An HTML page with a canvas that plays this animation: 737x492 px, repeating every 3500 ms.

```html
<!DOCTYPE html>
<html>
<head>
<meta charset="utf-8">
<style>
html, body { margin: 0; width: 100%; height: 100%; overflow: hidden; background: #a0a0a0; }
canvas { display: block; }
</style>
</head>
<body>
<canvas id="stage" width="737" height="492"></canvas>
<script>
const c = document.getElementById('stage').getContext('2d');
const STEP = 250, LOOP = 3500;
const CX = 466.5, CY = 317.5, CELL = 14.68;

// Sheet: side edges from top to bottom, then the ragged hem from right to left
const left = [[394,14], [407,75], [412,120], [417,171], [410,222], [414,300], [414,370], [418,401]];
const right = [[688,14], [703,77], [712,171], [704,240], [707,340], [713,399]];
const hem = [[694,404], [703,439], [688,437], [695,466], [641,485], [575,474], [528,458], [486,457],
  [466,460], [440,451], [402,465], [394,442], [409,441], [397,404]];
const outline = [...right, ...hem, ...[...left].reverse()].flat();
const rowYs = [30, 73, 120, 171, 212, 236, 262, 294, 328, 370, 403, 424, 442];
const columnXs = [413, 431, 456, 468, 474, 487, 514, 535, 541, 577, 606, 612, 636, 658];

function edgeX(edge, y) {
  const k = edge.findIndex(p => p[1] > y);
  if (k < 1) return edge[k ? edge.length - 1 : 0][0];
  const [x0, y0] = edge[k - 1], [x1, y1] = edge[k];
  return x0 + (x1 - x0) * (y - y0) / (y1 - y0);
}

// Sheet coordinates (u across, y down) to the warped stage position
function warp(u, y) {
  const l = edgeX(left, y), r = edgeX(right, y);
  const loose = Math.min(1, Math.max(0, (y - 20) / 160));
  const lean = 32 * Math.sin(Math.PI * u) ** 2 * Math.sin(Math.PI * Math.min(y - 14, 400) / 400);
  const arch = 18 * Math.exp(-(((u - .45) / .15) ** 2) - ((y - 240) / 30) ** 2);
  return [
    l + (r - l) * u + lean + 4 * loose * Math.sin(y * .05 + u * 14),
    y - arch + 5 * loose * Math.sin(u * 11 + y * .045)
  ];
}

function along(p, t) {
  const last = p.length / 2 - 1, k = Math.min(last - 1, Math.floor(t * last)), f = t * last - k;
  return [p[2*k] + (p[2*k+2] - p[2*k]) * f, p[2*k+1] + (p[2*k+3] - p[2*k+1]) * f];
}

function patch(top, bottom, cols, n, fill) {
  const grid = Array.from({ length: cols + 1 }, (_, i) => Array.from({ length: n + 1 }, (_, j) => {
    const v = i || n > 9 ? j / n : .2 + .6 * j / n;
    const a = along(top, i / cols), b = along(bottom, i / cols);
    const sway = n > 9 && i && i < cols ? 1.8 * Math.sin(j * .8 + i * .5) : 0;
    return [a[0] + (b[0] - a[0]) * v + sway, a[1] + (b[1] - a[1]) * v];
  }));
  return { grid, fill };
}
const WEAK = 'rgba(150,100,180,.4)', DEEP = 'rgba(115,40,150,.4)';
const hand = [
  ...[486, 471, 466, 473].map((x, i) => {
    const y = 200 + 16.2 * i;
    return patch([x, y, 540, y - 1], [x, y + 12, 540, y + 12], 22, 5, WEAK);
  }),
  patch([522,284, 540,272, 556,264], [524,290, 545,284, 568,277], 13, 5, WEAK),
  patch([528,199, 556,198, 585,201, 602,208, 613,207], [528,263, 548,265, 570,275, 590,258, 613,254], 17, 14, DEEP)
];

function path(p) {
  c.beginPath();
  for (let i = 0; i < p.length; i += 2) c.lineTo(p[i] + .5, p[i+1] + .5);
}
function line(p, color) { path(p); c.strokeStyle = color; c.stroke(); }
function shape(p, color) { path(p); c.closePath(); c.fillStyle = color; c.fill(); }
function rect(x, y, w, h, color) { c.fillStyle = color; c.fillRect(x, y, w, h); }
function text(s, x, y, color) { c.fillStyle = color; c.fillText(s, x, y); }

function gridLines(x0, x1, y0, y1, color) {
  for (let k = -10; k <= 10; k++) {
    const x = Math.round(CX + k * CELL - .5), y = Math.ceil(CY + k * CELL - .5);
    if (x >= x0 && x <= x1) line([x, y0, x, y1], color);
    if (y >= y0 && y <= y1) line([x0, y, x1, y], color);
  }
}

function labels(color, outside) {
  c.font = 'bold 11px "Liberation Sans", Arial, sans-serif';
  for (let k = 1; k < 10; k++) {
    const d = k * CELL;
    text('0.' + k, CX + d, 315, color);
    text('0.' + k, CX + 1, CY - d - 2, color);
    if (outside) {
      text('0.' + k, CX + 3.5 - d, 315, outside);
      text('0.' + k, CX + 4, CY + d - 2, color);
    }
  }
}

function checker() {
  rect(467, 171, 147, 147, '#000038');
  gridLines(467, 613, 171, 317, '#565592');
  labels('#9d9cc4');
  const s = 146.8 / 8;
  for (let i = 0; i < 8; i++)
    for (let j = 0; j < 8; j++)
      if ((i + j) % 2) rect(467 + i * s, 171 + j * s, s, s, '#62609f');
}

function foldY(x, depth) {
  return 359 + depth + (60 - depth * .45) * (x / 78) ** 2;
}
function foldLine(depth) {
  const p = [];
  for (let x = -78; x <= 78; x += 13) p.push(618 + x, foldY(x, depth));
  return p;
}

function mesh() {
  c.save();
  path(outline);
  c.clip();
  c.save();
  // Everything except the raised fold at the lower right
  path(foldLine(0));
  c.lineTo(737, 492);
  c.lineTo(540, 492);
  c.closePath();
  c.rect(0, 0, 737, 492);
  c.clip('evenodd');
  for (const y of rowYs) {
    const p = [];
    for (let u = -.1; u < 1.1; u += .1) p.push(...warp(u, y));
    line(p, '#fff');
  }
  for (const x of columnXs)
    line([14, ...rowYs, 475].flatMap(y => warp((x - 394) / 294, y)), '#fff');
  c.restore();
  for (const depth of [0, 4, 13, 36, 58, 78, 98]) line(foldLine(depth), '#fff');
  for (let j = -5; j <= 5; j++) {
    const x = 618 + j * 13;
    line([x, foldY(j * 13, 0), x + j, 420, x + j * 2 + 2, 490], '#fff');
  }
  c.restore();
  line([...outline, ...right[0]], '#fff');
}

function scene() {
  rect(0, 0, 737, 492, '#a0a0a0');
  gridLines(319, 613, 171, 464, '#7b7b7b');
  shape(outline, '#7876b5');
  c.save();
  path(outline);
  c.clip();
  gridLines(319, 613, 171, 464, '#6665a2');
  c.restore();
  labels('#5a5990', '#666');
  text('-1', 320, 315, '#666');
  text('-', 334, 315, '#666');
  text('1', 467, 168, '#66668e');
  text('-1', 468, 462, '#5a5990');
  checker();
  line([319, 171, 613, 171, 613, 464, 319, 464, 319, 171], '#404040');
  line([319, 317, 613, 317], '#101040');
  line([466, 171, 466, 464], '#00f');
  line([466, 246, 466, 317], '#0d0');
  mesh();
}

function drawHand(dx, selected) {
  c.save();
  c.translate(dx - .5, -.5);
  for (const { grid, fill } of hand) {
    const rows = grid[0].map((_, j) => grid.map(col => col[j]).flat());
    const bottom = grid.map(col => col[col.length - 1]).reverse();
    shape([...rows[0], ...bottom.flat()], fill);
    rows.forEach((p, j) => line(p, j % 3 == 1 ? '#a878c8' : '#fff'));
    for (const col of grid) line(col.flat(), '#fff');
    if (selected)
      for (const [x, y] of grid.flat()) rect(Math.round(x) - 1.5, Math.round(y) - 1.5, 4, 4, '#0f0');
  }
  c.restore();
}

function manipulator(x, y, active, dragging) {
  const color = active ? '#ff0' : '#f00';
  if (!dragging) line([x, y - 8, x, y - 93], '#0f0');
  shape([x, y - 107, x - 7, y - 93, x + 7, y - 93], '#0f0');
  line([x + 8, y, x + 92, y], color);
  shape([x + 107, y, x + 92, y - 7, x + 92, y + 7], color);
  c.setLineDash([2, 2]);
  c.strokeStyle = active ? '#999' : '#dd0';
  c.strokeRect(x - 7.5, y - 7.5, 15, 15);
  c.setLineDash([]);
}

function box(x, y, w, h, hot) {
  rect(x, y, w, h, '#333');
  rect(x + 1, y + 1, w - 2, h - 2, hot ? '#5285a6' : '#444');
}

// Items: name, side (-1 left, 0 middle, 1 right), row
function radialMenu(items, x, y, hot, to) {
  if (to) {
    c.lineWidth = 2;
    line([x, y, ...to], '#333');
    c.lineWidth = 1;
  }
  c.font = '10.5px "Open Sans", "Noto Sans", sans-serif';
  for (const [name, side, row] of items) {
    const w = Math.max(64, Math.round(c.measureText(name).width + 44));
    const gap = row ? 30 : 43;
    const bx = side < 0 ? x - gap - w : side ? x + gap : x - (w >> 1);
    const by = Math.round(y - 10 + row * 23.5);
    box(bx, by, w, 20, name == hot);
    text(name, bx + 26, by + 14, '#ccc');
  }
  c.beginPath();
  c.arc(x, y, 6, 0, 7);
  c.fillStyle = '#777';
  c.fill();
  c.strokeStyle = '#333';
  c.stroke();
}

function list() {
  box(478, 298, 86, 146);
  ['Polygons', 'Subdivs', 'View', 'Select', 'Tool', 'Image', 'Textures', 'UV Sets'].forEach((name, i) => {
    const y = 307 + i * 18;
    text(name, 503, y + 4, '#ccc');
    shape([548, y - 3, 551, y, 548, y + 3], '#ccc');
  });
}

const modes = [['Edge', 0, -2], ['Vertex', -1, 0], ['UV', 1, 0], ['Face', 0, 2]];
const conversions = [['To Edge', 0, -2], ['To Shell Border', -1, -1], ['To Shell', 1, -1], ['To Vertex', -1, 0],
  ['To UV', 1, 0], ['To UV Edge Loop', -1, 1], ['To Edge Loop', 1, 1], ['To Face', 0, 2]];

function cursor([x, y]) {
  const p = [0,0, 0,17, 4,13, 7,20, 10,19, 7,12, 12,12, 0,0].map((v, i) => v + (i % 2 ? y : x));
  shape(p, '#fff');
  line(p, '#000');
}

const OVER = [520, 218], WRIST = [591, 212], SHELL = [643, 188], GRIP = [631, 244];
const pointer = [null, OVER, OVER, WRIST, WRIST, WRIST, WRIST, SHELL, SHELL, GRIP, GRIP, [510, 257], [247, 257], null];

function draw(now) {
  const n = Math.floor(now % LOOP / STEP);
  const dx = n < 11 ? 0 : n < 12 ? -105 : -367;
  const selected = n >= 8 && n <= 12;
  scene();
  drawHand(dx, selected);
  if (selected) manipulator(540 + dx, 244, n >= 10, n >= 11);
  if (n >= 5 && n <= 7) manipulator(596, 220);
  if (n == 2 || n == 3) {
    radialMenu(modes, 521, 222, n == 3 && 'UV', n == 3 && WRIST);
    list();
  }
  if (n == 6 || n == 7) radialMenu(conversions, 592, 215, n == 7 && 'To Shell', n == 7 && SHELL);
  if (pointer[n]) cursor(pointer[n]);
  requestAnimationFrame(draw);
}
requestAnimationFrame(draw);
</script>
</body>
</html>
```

____

Only the number should be given: how many lines in the entries above contain the string "foldY"?

3